Georgia Power had 132,848 customers without electricity statewide. The majority of the outages were in the Atlanta area. At 6 p.m., Richmond County reported 20,004; Columbia County, 7,987; Burke County, 3,743; and McDuffie County, 608.
As of 4:30 p.m., more than 11,000 Jefferson Electric customers were experiencing outages.
Georgia Power spokeswoman Amy Fink said that although crews from Texas, Ohio, Florida, Louisiana and Alabama were called to help, it was still having difficulty getting power back on for
Steve Chalker, spokesman for Jefferson Electric, said crews found themselves in a recurring loop, returning to the same areas for new problems as trees and branches kept falling and lines kept snapping.
“It’s a very daunting task,” he said, “but we want everyone to know we’re working.”
Greg Lewis, a meteorologist at the National Weather Service in Columbia, said that Augusta had been hit with about a half-inch of ice by Wednesday afternoon and that a quarter-inch more was expected.
Lewis said sleet and some freezing rain would continue through midnight Wednesday and there was the possibility of snow with little to no accumulation at the end of the storm.
Although the bulk of the precipitation should stop before today, Lewis said travel could remain dangerous until temperatures rise above freezing sometime this afternoon.
Mie Lucas, the disaster preparedness coordinator of Richmond County Emergency Management, said 911 lines were tied up Wednesday with people calling in weather-related issues, such as iced-over roads, downed electric lines and fallen trees.
She also said members of the National Guard stationed at Augusta’s Emergency Management Division were brought in to help with tree cleanup but have also assisted in towing vehicles.
“The National Guard has a great deal of equipment, as well as ideal vehicles, to help us handle this type of situation,” she said. The Air National Guard team from Savannah had 88
Both Richmond and Columbia county emergency management teams spent the day responding to calls and monitoring and salting bridges and main roads as ice continued to accumulate.
Rusty Welsh, the deputy director for Columbia County Emergency Management, said county road crews were continuously working to keep bridges salted and main roads cleared as the ice built up.
“They are doing what that can to keep the roads operational, but we still want people to stay off the roadways if at all possible,” he said. “They are still extremely dangerous.”
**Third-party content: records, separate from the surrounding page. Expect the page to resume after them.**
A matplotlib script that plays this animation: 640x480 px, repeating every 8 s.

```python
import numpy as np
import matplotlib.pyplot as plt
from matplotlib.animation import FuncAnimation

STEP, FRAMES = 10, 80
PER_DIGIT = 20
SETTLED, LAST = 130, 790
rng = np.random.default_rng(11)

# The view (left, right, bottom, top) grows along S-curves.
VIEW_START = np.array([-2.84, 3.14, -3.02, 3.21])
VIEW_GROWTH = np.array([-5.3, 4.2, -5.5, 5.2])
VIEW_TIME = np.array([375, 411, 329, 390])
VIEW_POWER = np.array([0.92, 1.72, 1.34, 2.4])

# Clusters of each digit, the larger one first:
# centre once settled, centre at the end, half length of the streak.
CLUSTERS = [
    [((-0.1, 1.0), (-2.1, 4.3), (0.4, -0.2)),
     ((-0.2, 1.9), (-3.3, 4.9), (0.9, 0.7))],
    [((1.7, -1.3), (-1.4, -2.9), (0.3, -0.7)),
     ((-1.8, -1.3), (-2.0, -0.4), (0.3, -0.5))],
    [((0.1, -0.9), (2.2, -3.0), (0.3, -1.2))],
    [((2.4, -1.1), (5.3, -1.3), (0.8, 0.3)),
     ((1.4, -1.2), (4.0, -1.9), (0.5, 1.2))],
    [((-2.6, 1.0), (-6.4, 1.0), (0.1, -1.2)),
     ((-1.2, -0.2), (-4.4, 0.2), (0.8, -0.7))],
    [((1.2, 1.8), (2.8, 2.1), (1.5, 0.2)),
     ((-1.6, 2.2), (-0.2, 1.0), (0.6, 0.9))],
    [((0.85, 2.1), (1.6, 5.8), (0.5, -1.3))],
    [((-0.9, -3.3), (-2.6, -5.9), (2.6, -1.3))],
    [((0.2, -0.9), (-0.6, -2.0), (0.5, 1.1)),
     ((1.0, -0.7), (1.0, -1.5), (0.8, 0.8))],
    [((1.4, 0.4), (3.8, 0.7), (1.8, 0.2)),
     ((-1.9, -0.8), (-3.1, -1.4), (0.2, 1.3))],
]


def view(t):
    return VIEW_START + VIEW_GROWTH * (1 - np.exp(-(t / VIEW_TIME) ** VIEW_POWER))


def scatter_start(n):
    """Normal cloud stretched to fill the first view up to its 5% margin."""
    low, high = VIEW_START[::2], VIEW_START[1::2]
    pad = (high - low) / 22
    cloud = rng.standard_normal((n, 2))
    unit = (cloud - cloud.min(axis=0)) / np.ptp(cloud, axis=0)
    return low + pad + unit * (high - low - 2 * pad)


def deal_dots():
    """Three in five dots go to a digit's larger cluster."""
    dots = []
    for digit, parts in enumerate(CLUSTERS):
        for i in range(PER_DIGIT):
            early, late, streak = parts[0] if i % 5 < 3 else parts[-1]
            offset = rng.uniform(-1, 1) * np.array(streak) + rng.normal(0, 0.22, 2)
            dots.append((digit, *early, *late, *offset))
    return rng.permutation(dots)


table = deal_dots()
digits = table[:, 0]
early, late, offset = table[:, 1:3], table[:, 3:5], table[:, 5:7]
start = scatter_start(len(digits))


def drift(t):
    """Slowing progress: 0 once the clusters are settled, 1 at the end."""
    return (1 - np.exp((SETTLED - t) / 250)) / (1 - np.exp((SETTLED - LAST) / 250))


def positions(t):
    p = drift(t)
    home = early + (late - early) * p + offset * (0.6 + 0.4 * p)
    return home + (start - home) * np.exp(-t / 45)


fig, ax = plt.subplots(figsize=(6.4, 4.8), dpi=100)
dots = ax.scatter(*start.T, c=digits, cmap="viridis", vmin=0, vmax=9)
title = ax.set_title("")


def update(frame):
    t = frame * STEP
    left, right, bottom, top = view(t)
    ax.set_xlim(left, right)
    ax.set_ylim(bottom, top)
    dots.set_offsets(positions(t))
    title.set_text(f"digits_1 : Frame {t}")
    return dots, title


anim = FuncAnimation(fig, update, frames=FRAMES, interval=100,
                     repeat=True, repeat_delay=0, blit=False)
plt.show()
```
The primary issue has been falling tree limbs and downed power lines, but Welsh said utility companies seemed to have staged enough crews to keep up with larger outages.
“So far, we have been fortunate that power outages are being restored pretty rapidly,” he said.
Low temperatures were expected to cause icy roads to freeze overnight, making driving even more hazardous this morning.
Welsh urged those who do have to go out to use extreme caution and watch for falling ice and tree limbs.
“Based on what we have heard, it’s not going to warm up until ... midday,” he said. “Be careful for black ice and take it slow.”